China flinches over B-52 flyby? Over the weekend, China declared an air defense identification zone, over an area of the China Sea that included islands owned by Japan, China, and Taiwan. They further stipulated that foreign aircraft passing through the area must first file flight plans. Needless to say, this, of course, ruffled international feathers and put some of the smaller nations in the region on edge. In response, not more than 72 hours later, the US sent two unarmed B-52s on a training run through the area without notifying China they were doing so and without identifying themselves. China observed and recorded the two warplanes, presumably to keep a tally of who was violating their ‘sovereign’ airspace.
In actuality, the zone covers already disputed territory between China and Japan and covers overlapping areas owned by Japan, Taiwan, and South Korea. Many believe China is trying to extend its control beyond what they can legally claim internationally. At the urging of their government, Japan Airlines and ANA, the two main carriers, ceased submitting flight plans.
Beijing claims it’s exercising its right to defense, but others believe China is actually testing control of the region. Australia has protested the move but were reported to have been warned “not to damage their relations” by the use of incendiary words. Still, relations with Taiwan, Japan, and the US have become noticeably strained.

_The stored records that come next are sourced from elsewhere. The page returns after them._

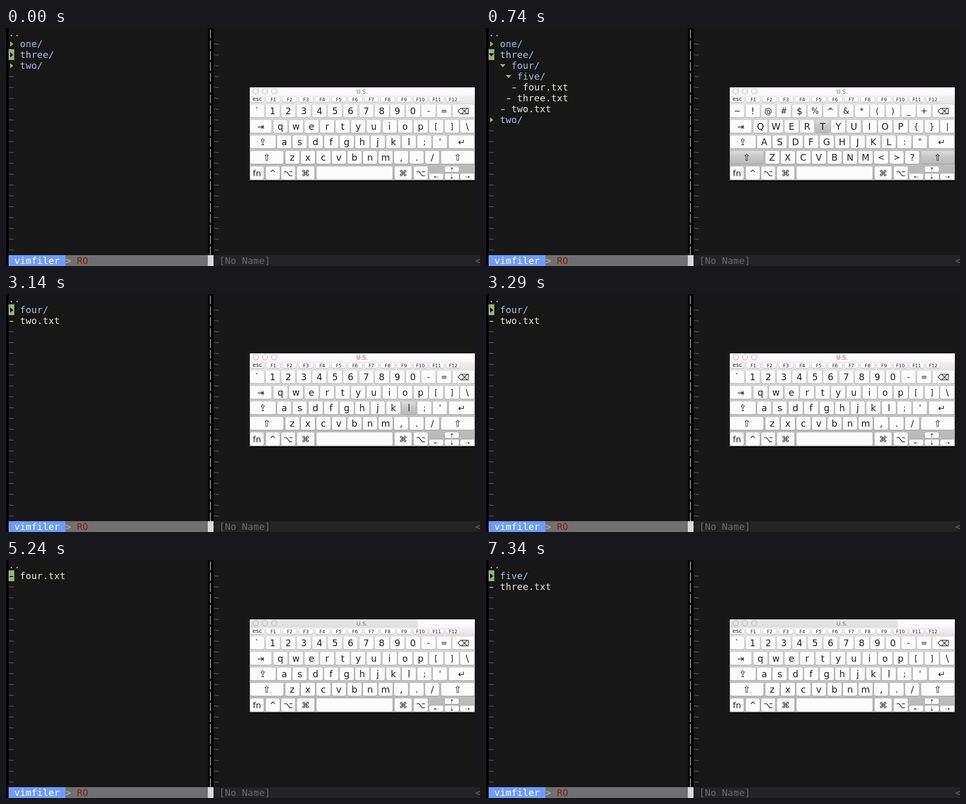
Recreate the animation shown at these times as an HTML page with a canvas. Size 916 by 461 pixels, loop 8000 ms.

```html
<!DOCTYPE html>
<html lang="en">
<head>
<meta charset="utf-8">
<title>File tree and keyboard</title>
<style>
html, body { margin: 0; width: 100%; height: 100%; overflow: hidden; background: #171717; }
canvas { display: block; width: 916px; height: 461px; }
</style>
</head>
<body>
<canvas id="stage" width="916" height="461"></canvas>
<script>
const ctx = document.getElementById('stage').getContext('2d');
const MONO = '"DejaVu Sans Mono", monospace';
const SANS = '"DejaVu Sans", sans-serif';
const LOOP = 8000, CELL = 11, ROW = 21, LEFT = 5, PITCH = 30.1;
const BG = '#171717', DIR = '#9cc5e6', FILE = '#e8e8da', GREEN = '#95b76c', DIM = '#555';

// One entry per line: indent, marker, name.
const closed = [[0, '>', 'one/'], [0, '>', 'three/'], [0, '>', 'two/']];
const open = [
  [0, '>', 'one/'], [0, 'v', 'three/'], [2, 'v', 'four/'], [3, 'v', 'five/'],
  [4, '-', 'four.txt'], [3, '-', 'three.txt'], [2, '-', 'two.txt'], [0, '>', 'two/']
];
const inThree = [[0, '>', 'four/'], [0, '-', 'two.txt']];
const inFour = [[0, '>', 'five/'], [0, '-', 'three.txt']];
const inFive = [[0, '-', 'four.txt']];

// Start time, listing, cursor line, pressed key, shift held.
const steps = [
  [0, closed, 2, '', false],
  [300, closed, 2, '', true],
  [740, open, 2, 't', true],
  [890, open, 2, '', false],
  [3140, inThree, 1, 'l', false],
  [3290, inThree, 1, '', false],
  [4040, inFour, 1, 'l', false],
  [4190, inFour, 1, '', false],
  [5090, inFive, 1, 'l', false],
  [5240, inFive, 1, '', false],
  [7190, inFive, 1, 'h', false],
  [7340, inFour, 1, '', false]
];

// Plain and shifted legends, first key centre, top edge.
const keyRows = [
  ['`1234567890-=', '~!@#$%^&*()_+', 485.3, 148],
  ['qwertyuiop[]\\', 'QWERTYUIOP{}|', 530.3, 178],
  ["asdfghjkl;'", 'ASDFGHJKL:"', 537.8, 208],
  ['zxcvbnm,./', 'ZXCVBNM<>?', 553, 238]
];
// Label, left, top, width, height, text size.
const wideKeys = [
  ['⌫', 863, 148, 42, 25, 16], ['⇥', 472, 178, 41, 25, 16],
  ['⇪', 472, 208, 49, 25, 18], ['↵', 856, 208, 49, 25, 17],
  ['⇧', 472, 238, 64, 25, 18], ['⇧', 841, 238, 64, 25, 18],
  ['fn', 472, 268, 26, 25.5, 16], ['^', 502, 268, 27, 25.5, 15],
  ['⌥', 532, 268, 27, 25.5, 16], ['⌘', 562, 268, 34, 25.5, 16],
  ['', 600, 268, 147, 25.5, 16], ['⌘', 751, 268, 33, 25.5, 16],
  ['⌥', 788, 268, 27, 25.5, 16], ['⇠', 818, 282, 27, 11.5, 11],
  ['⇡', 848, 268, 27, 11, 11], ['⇣', 848, 282, 27, 11.5, 11],
  ['⇢', 878, 282, 27, 11.5, 11]
];

function rect(x, y, w, h, fill) {
  ctx.fillStyle = fill;
  ctx.fillRect(x, y, w, h);
}

function shade(y, h, ...colors) {
  const g = ctx.createLinearGradient(0, y, 0, y + h);
  colors.forEach((c, i) => g.addColorStop(i / (colors.length - 1), c));
  return g;
}

function label(s, x, y, size, color) {
  ctx.font = size + 'px ' + SANS;
  ctx.textAlign = 'center';
  ctx.fillStyle = color;
  ctx.fillText(s, x, y);
}

function term(s, col, row, color) {
  ctx.font = '18px ' + MONO;
  ctx.textAlign = 'left';
  ctx.fillStyle = color;
  [...s].forEach((c, i) => ctx.fillText(c, LEFT + (col + i) * CELL, row * ROW + 16));
}

function marker(kind, col, row, color) {
  const x = LEFT + col * CELL, y = row * ROW - 1;
  if (kind === '-') return rect(x + 2, y + 11, 7, 2, color);
  const pts = kind === '>' ? [[3, 6], [9, 11], [3, 16]] : [[0, 8], [11, 8], [5.5, 14]];
  ctx.fillStyle = color;
  ctx.beginPath();
  pts.forEach(([dx, dy]) => ctx.lineTo(x + dx, y + dy));
  ctx.fill();
}

function drawEditor(list, cursor) {
  rect(0, 0, 916, 461, BG);
  rect(0, 0, 5, 461, '#000');
  rect(390, 0, 11, 440, '#000');
  term('..', 0, 0, DIR);
  rect(LEFT, cursor * ROW - 1, CELL, ROW, GREEN);
  list.forEach(([indent, kind, name], i) => {
    const row = i + 1;
    marker(kind, indent, row, row === cursor ? '#111' : GREEN);
    term(name, indent + 2, row, kind === '-' ? FILE : DIR);
  });
  for (let r = 0; r < 21; r++) {
    rect(394, r * ROW + 3, 2, 17, '#858585');
    if (r > list.length) term('~', 0, r, DIM);
    if (r) term('~', 36, r, DIM);
  }
  rect(5, 440, 110, 21, '#6f9dff');
  rect(115, 440, 275, 21, '#707070');
  rect(390, 440, 11, 21, '#dadada');
  rect(401, 440, 515, 21, '#242424');
  term('vimfiler', 1, 21, '#fff');
  term('>', 10, 21, '#c4b89c');
  term('RO', 12, 21, '#8c1c0c');
  term('[No Name]', 37, 21, '#696969');
  term('<', 82, 21, '#696969');
}

function key(x, y, w, h, down, r = 3) {
  ctx.fillStyle = 'rgba(90,90,90,.35)';
  ctx.beginPath();
  ctx.roundRect(x - .5, y - .3, w + 1, h + 1.3, r + .5);
  ctx.fill();
  ctx.fillStyle = down ? shade(y, h, '#dedede', '#c5c5c5', '#bbb') : '#fcfcfc';
  ctx.beginPath();
  ctx.roundRect(x, y, w, h, r);
  ctx.fill();
}

function drawKeyboard(pressed, shift, dimTitle) {
  rect(471, 294, 435, 4, '#000');
  rect(471, 115, 435, 180, shade(115, 180, '#fff', '#e0e0e0', '#d0d0d0', '#c6c6c6', '#bdbdbd', '#b7b7b7'));
  rect(471, 115, 435, 16, shade(115, 16, '#fff', '#fbf5fb'));
  if (dimTitle) rect(471, 115, 325, 16, shade(115, 16, '#e9e8e9', '#dedede'));
  ctx.strokeStyle = '#a3a3a8';
  ctx.lineWidth = 1;
  for (let i = 0; i < 3; i++) {
    ctx.beginPath();
    ctx.arc(482.5 + 18 * i, 122.5, 5.3, 0, 7);
    ctx.stroke();
  }
  label('U.S.', 688, 127, 11, '#777');

  for (let i = 0; i < 13; i++) {
    const x = i ? 503 + (i - 1) * 31.6 : 472;
    key(x, 132.5, 27, 11, false, 4);
    label(i ? 'F' + i : 'esc', x + 13.5, i ? 142 : 141, i ? 9 : 11, '#222');
  }
  for (const [plain, upper, start, y] of keyRows) {
    [...plain].forEach((c, i) => {
      const x = start + i * PITCH, s = shift ? upper[i] : c;
      key(Math.round(x - 13.5), y, 27, 25, c === pressed);
      const small = '~@#%^&*()_+{}|:"<>[];\'`-='.includes(s);
      label(s, x, y + (small ? 18 : 19), small ? 15 : 17.5, '#222');
    });
  }
  for (const [s, x, y, w, h, size] of wideKeys) {
    key(x, y, w, h, s === '⇧' && shift);
    label(s, x + w / 2, y + h / 2 + size * .38, size, '#222');
  }
}

function draw(now) {
  const t = now % LOOP;
  const [, list, cursor, pressed, shift] = steps.filter(s => s[0] <= t).pop();
  drawEditor(list, cursor);
  drawKeyboard(pressed, shift, t >= 4040);
}

function tick() {
  draw(performance.now());
  requestAnimationFrame(tick);
}
tick();
</script>
</body>
</html>
```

Of note, not soon after the flyover, China sent its only—and aged—aircraft carrier, through in the opposite direction of the islands into the South China Sea. That move understandably raised the hackles of the Philippines, Malaysia and other countries in the region. Overall, many people feel that the increase in chances for “incidents” to occur is just a little alarming. If the US runs more training missions through the disputed airspace, perhaps China will flinch as it may have done with the B-52 flyby and back down. There are already plans in place for joint US/Japan training exercises to be conducted in the disputed area.
Talk of China’s “disturbing pattern of behavior” between the US, Japan and other effected countries is high on the agenda and the US believes it’s up to China to dial down the tensions in the region. The training flight, which took off from Guam and crossed 1500 miles southwest deep into the ‘defense zone’ without so much as a warning may have eased tensions in the region some and muted Japan’s anger at the Chinese.
One has to wonder what China’s ultimate goal is. The region is rich in fishing and hydrocarbons. Are they ultimately seeking to control all of that? At what point does China make good on its threat to respond to continued incursions into its defense zone? What form would that response take? If and when it does happen, what then?
On the other side of the fence, Chinese bloggers vented about the violations and the military’s response—or lack thereof. They are wondering why they pay taxes to support the military, and then have to watch while something like this happens.
So, did China indeed flinch over the B-52 flyby?
By Lee Birdine